On Thursday night, CNN correspondent Diana Magnay did a report from a hill in southern Israel, where a group of Israelis had gathered to watch the beginning of the ground invasion of the Gaza Strip. As Magnay described the missiles flying through the sky behind her, the spectators could be heard cheering on the bombardment. “It is an astonishing, macabre and awful thing to watch this display of fire in the air,” she told Wolf Blitzer before signing off.
Shortly afterwards, Magnay posted this tweet:
She quickly removed the message, but not before it had been favorited and retweeted by hundreds of people. Unsurprisingly, the tweet — along with its deletion — led observers to speculate as to whether Magnay was capable of reporting on Israel and Gaza “objectively,” while others wondered if CNN had censored an employee’s social media presence. By Friday, she had been reassigned to Moscow.

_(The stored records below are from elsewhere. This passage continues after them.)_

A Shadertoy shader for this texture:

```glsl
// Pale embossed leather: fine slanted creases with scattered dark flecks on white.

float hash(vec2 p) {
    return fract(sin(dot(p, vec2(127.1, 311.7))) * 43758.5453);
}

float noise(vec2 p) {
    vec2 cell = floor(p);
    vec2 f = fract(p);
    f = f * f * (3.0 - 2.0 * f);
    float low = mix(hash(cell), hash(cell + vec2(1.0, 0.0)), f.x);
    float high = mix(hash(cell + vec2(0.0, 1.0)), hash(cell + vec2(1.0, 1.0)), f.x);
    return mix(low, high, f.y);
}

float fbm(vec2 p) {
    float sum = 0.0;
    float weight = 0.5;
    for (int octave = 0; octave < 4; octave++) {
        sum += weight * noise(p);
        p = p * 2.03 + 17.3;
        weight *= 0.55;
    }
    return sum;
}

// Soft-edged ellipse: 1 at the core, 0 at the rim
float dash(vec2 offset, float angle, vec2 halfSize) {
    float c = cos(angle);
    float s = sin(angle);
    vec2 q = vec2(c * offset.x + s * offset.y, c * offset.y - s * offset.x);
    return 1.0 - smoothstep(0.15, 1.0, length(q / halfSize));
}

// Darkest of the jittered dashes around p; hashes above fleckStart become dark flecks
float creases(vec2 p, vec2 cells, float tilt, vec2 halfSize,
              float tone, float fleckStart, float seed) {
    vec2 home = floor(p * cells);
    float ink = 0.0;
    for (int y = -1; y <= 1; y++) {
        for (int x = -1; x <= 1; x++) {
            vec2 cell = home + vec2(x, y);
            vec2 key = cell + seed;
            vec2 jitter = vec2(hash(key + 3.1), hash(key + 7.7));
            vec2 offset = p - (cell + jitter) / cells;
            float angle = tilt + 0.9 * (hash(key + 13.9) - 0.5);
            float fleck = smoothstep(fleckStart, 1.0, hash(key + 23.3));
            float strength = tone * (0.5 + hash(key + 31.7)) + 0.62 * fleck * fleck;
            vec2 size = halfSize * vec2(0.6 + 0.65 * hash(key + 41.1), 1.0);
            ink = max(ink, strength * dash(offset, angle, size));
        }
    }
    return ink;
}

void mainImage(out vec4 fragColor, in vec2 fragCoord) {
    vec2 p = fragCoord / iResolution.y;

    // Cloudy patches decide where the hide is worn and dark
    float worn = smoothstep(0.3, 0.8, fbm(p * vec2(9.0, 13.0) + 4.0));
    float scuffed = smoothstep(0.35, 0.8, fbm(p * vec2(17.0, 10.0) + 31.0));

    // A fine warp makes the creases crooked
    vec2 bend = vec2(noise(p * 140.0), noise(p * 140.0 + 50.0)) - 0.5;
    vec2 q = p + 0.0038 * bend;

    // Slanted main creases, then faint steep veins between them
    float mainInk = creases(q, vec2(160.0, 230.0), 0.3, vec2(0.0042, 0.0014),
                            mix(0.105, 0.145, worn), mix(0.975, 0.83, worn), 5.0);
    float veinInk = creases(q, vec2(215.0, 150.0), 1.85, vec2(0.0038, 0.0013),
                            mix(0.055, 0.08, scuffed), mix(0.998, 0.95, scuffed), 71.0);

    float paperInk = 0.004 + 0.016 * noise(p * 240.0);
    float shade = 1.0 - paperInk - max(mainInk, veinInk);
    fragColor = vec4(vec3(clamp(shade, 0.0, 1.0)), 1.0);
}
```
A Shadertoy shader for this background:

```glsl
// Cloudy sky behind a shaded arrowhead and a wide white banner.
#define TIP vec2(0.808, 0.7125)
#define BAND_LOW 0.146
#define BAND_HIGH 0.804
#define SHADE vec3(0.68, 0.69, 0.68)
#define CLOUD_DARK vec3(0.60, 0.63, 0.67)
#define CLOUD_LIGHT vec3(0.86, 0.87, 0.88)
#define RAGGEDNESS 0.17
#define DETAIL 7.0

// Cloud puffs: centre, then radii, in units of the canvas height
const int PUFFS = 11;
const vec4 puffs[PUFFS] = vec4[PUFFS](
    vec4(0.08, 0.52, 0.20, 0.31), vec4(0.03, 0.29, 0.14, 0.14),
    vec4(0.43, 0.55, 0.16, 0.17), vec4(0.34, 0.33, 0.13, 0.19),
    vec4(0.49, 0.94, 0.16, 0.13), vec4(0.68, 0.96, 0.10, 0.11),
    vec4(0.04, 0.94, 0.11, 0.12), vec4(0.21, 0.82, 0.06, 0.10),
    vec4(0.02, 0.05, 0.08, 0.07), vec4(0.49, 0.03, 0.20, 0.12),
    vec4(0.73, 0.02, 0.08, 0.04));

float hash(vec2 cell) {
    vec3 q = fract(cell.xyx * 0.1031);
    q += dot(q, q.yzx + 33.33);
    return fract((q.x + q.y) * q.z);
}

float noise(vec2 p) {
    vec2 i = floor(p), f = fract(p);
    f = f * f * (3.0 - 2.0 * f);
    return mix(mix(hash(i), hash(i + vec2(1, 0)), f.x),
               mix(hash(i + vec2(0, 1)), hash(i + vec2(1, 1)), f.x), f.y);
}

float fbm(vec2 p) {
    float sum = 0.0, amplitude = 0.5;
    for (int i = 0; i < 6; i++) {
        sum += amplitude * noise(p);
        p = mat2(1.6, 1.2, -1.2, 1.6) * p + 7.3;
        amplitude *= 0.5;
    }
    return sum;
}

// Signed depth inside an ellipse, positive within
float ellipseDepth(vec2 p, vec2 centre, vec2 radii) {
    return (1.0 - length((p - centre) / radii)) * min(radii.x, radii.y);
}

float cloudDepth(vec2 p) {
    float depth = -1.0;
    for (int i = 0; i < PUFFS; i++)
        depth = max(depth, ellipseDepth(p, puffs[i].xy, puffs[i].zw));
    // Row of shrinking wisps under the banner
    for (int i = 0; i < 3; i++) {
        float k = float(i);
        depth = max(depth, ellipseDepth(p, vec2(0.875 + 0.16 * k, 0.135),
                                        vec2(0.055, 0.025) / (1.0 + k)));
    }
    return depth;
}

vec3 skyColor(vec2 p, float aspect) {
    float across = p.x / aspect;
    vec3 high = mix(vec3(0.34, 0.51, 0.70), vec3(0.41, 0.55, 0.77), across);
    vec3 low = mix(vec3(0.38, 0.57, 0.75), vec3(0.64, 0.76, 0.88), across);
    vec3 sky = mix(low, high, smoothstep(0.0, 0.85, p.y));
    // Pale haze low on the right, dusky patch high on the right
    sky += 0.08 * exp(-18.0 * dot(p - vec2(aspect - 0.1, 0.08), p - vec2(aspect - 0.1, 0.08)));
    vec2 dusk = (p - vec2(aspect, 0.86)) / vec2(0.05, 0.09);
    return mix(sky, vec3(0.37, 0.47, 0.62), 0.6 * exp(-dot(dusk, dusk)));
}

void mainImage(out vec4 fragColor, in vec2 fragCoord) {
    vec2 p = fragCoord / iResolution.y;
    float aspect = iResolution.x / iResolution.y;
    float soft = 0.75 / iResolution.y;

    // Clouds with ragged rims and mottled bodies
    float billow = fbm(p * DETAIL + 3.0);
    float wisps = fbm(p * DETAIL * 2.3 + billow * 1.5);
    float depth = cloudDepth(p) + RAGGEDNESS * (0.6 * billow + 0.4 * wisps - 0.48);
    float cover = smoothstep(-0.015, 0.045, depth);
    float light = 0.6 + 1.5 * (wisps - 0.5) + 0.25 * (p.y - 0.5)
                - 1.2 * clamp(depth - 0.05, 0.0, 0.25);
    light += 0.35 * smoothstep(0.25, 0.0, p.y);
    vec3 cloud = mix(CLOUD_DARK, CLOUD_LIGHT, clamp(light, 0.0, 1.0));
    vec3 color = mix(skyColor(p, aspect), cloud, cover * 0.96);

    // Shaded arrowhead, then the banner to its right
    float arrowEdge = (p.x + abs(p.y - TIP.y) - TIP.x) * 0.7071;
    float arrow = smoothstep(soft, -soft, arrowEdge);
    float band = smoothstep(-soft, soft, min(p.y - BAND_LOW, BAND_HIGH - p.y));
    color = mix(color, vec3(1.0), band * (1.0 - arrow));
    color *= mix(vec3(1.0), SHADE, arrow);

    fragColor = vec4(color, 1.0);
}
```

CNN told the Huffington Post’s Michael Calderone that Magnay had not intended to call all Israelis “scum” — just the ones present for the segment, who were said to have “threatened and harassed” Magnay and her colleagues “before and during a liveshot.” “Diana reacted angrily on Twitter,” said a network spokesperson. “She deeply regrets the language used, which was aimed directly at those who had been targeting our crew. She certainly meant no offense to anyone beyond that group, and she and CNN apologize for any offense that may have been taken.”
CNN’s decision to remove Magnay from Gaza comes just after NBC — citing “security concerns” — pulled correspondent Ayman Mohyeldin from the area after his moving account of the deaths four Palestinian children in an Israeli air strike. While the circumstances surrounding Magnay and Mohyeldin’s removals are slightly different, their situations have given people on both sides of the conflict more reason to feel that the media isn’t being fair when it comes to reporting what’s happening in Israel and Gaza.